Source data:

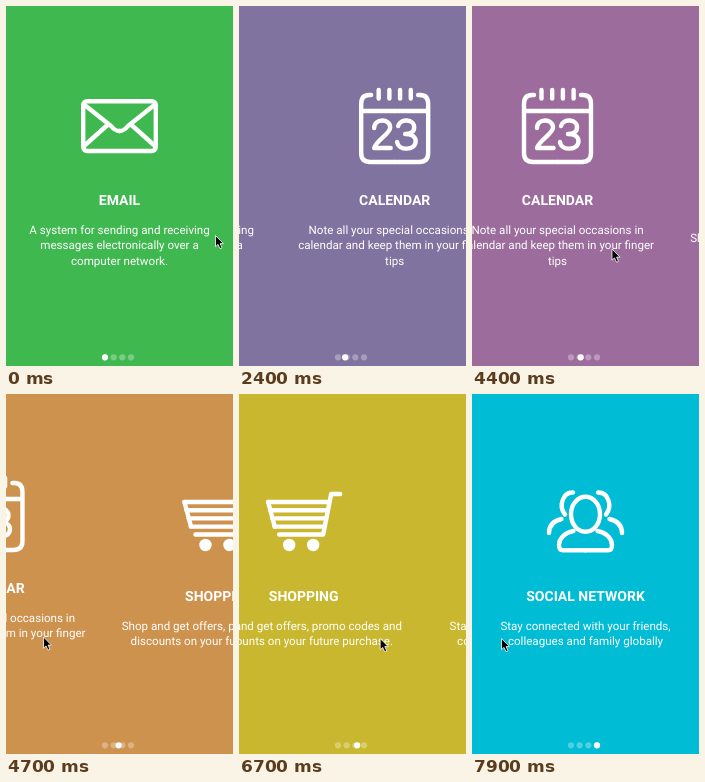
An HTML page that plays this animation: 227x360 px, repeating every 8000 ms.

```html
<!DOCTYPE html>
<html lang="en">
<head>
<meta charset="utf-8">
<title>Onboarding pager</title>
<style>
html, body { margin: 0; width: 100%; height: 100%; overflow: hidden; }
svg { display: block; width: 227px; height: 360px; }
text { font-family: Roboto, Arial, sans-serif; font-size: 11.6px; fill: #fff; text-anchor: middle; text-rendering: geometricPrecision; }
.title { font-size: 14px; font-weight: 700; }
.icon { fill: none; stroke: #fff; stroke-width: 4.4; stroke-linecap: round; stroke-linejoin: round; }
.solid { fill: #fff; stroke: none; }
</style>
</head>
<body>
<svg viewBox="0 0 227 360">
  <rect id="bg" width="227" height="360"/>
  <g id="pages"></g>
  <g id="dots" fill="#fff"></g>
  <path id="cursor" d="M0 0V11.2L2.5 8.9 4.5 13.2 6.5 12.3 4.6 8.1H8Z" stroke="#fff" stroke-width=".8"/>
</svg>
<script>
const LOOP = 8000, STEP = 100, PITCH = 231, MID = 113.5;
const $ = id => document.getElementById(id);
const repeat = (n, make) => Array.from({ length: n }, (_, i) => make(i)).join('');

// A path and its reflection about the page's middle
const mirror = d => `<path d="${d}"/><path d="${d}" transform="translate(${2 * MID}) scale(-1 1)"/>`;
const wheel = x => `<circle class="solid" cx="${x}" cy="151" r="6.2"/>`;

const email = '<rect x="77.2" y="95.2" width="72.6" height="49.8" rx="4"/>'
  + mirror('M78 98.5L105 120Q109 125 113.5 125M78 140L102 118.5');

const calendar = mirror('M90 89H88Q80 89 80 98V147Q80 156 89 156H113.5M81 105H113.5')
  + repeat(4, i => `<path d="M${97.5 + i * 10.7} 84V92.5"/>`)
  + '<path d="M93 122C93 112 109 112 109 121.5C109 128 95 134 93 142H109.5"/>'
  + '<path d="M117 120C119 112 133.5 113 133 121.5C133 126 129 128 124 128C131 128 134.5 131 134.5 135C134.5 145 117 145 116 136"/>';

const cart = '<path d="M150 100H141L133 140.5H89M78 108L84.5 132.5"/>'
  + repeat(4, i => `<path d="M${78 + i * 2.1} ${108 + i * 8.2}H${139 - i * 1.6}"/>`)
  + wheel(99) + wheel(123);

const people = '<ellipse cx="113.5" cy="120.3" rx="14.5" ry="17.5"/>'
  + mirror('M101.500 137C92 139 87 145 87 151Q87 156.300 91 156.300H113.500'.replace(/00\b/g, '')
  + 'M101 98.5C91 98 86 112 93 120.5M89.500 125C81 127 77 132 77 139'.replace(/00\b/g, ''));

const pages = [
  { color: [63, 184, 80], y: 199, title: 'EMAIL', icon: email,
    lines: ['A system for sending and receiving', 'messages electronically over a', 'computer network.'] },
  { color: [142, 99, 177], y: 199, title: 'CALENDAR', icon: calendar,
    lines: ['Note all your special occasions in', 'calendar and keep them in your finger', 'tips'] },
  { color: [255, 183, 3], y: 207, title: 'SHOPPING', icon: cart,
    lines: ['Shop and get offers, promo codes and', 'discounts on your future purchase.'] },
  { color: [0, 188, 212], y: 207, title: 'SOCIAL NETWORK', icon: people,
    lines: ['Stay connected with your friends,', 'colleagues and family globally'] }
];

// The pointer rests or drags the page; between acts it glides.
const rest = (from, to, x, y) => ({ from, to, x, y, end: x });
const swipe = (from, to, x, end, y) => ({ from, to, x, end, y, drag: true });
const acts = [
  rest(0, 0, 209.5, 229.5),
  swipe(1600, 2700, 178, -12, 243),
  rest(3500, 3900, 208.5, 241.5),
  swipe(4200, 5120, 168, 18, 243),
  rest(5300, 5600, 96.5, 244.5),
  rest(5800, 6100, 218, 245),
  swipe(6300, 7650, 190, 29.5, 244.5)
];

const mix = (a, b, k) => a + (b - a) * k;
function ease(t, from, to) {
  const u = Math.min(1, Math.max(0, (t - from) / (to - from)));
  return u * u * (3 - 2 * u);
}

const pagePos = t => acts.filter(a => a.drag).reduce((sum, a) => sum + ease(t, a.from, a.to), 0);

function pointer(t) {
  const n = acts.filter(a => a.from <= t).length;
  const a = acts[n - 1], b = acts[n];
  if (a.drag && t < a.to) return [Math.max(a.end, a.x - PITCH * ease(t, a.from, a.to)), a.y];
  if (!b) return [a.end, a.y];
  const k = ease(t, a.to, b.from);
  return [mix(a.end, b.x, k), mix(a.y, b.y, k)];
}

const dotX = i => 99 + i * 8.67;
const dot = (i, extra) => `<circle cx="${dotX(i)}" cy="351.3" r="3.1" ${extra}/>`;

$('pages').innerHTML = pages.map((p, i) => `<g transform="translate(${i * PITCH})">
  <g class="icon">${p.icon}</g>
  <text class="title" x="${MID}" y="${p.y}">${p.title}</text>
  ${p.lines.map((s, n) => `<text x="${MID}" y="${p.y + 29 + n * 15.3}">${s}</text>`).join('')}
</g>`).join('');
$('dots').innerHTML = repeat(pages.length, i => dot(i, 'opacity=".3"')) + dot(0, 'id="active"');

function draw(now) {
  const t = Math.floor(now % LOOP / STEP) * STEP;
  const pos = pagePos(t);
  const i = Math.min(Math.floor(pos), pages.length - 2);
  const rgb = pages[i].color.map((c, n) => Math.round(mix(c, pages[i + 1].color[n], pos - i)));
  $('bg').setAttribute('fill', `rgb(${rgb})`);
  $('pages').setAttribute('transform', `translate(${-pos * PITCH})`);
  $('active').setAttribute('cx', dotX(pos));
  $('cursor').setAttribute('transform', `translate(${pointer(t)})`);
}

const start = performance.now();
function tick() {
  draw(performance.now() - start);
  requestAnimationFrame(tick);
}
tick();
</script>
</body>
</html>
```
--
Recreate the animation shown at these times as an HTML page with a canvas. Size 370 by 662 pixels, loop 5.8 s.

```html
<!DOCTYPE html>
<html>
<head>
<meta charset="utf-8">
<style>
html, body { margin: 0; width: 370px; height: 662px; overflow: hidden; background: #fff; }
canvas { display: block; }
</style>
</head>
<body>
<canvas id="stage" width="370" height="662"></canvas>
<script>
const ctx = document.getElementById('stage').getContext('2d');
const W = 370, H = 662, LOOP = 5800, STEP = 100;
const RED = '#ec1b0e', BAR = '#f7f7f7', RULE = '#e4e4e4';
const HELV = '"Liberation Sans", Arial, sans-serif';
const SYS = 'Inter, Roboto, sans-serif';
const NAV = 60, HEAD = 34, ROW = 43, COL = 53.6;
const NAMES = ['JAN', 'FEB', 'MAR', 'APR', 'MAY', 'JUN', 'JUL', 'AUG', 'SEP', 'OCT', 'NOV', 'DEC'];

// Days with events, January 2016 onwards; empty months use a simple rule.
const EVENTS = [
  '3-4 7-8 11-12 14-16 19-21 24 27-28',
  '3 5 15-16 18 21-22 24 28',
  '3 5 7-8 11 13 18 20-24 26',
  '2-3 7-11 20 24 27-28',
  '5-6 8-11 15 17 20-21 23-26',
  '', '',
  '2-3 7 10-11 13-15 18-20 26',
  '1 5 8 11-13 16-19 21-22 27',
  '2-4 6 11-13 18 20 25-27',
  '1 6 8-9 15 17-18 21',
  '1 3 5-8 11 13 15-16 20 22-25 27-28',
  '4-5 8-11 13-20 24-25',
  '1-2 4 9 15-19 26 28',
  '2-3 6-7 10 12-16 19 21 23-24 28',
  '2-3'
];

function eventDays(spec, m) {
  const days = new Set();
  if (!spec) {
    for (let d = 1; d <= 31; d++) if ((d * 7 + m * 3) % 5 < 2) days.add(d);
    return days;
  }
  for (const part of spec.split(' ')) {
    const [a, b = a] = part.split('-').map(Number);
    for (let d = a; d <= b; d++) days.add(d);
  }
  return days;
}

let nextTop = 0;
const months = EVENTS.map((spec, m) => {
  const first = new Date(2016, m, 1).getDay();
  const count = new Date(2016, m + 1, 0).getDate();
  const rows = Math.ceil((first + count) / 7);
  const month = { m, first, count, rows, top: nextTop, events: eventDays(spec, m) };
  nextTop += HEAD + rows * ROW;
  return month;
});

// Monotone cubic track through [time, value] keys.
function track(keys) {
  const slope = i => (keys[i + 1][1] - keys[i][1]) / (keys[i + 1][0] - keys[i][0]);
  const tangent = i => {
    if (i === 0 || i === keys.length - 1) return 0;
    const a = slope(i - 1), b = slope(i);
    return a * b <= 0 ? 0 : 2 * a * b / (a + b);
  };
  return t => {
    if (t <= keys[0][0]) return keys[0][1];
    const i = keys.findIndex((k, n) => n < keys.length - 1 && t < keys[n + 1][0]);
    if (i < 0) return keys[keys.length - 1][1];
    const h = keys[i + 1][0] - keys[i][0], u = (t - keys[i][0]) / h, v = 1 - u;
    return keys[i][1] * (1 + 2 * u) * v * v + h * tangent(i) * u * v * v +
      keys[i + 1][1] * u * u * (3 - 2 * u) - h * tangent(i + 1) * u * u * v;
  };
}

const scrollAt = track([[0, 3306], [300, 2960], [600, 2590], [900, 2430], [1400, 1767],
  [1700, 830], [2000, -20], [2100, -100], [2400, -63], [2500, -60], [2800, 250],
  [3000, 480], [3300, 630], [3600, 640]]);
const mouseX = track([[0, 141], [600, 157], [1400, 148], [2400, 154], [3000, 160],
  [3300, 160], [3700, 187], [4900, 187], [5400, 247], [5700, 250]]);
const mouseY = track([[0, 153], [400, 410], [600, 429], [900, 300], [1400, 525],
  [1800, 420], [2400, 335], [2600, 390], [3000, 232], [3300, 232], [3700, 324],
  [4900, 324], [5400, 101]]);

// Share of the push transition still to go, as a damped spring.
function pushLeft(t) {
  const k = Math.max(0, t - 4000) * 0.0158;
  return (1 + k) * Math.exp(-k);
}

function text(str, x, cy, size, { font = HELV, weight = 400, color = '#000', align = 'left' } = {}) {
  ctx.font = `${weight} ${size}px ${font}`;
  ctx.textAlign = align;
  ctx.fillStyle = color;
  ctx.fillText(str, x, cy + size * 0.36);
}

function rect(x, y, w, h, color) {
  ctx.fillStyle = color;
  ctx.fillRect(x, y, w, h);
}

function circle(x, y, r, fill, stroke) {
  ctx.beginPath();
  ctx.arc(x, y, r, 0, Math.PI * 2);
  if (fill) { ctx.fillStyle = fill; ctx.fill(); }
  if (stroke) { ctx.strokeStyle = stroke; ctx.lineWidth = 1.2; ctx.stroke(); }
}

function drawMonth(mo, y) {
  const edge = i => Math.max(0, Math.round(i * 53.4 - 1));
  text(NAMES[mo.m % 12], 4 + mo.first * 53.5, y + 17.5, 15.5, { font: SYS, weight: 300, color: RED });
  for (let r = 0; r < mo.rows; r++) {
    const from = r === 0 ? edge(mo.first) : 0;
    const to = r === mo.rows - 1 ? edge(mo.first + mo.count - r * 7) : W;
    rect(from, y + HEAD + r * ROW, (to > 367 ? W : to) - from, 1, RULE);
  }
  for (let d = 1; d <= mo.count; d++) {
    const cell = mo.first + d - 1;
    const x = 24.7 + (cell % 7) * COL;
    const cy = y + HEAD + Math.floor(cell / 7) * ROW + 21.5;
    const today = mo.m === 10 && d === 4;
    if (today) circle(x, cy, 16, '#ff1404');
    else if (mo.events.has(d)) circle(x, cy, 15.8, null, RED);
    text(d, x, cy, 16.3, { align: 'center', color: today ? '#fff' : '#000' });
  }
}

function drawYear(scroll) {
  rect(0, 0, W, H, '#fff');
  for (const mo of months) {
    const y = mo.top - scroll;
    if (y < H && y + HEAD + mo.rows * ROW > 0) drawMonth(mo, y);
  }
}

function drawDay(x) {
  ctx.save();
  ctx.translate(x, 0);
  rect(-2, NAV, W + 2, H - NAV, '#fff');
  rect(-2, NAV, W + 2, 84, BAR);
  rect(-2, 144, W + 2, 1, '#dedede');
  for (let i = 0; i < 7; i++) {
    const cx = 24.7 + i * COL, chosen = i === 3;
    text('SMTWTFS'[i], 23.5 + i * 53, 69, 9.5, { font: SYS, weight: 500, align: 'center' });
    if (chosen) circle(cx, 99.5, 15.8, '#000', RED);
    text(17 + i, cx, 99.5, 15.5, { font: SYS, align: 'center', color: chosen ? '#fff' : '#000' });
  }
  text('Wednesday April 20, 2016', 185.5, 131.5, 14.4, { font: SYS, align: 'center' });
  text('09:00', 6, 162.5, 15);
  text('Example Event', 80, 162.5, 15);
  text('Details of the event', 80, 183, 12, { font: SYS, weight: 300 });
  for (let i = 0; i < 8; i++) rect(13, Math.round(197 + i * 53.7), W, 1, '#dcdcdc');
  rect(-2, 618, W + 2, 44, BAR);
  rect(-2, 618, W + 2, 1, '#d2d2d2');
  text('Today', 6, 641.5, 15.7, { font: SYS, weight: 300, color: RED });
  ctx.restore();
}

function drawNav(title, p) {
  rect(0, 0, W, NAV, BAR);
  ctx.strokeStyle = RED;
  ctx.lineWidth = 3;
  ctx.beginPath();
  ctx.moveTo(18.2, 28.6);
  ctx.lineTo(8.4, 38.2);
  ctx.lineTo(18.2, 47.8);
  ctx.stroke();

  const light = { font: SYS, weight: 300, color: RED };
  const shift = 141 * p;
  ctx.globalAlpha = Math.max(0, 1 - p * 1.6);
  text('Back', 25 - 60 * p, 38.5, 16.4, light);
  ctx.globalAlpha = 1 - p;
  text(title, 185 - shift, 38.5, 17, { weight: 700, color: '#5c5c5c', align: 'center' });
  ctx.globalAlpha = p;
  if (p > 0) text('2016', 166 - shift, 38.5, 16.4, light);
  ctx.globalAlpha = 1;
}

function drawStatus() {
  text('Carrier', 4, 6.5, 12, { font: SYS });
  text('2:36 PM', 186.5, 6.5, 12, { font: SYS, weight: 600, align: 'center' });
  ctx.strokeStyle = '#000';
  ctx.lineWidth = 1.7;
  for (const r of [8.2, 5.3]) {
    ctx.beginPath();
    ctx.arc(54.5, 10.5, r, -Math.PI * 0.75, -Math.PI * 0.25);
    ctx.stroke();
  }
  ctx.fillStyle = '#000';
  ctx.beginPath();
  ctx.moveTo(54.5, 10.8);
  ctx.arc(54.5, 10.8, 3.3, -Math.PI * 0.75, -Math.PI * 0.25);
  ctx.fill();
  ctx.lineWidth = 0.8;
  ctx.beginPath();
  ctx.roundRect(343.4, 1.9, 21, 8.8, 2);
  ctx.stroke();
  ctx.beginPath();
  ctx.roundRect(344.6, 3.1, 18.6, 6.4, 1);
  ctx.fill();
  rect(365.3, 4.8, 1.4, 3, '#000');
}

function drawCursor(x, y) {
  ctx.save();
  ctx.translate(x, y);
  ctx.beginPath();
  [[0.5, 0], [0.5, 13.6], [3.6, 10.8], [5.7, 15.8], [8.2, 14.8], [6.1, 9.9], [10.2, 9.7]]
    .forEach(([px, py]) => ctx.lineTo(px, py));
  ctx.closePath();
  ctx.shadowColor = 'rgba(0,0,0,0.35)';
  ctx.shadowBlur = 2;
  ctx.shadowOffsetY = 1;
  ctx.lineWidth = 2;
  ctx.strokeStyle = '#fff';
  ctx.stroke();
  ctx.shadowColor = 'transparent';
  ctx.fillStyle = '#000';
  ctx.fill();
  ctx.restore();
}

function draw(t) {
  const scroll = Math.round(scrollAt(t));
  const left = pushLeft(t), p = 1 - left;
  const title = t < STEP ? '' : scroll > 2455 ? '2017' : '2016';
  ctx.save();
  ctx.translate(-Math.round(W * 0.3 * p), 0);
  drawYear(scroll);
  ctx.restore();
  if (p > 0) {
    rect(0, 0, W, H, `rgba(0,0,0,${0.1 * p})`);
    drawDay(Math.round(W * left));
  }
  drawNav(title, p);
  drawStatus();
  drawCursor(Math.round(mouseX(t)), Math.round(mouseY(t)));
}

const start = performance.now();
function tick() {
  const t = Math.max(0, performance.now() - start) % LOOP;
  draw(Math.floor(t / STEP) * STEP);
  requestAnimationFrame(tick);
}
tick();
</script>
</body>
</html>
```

Assignment: Read through the records above and copy the lines that contain "acts".

Expected answer:
// The pointer rests or drags the page; between acts it glides.
const acts = [
const pagePos = t => acts.filter(a => a.drag).reduce((sum, a) => sum + ease(t, a.from, a.to), 0);
  const n = acts.filter(a => a.from <= t).length;
  const a = acts[n - 1], b = acts[n];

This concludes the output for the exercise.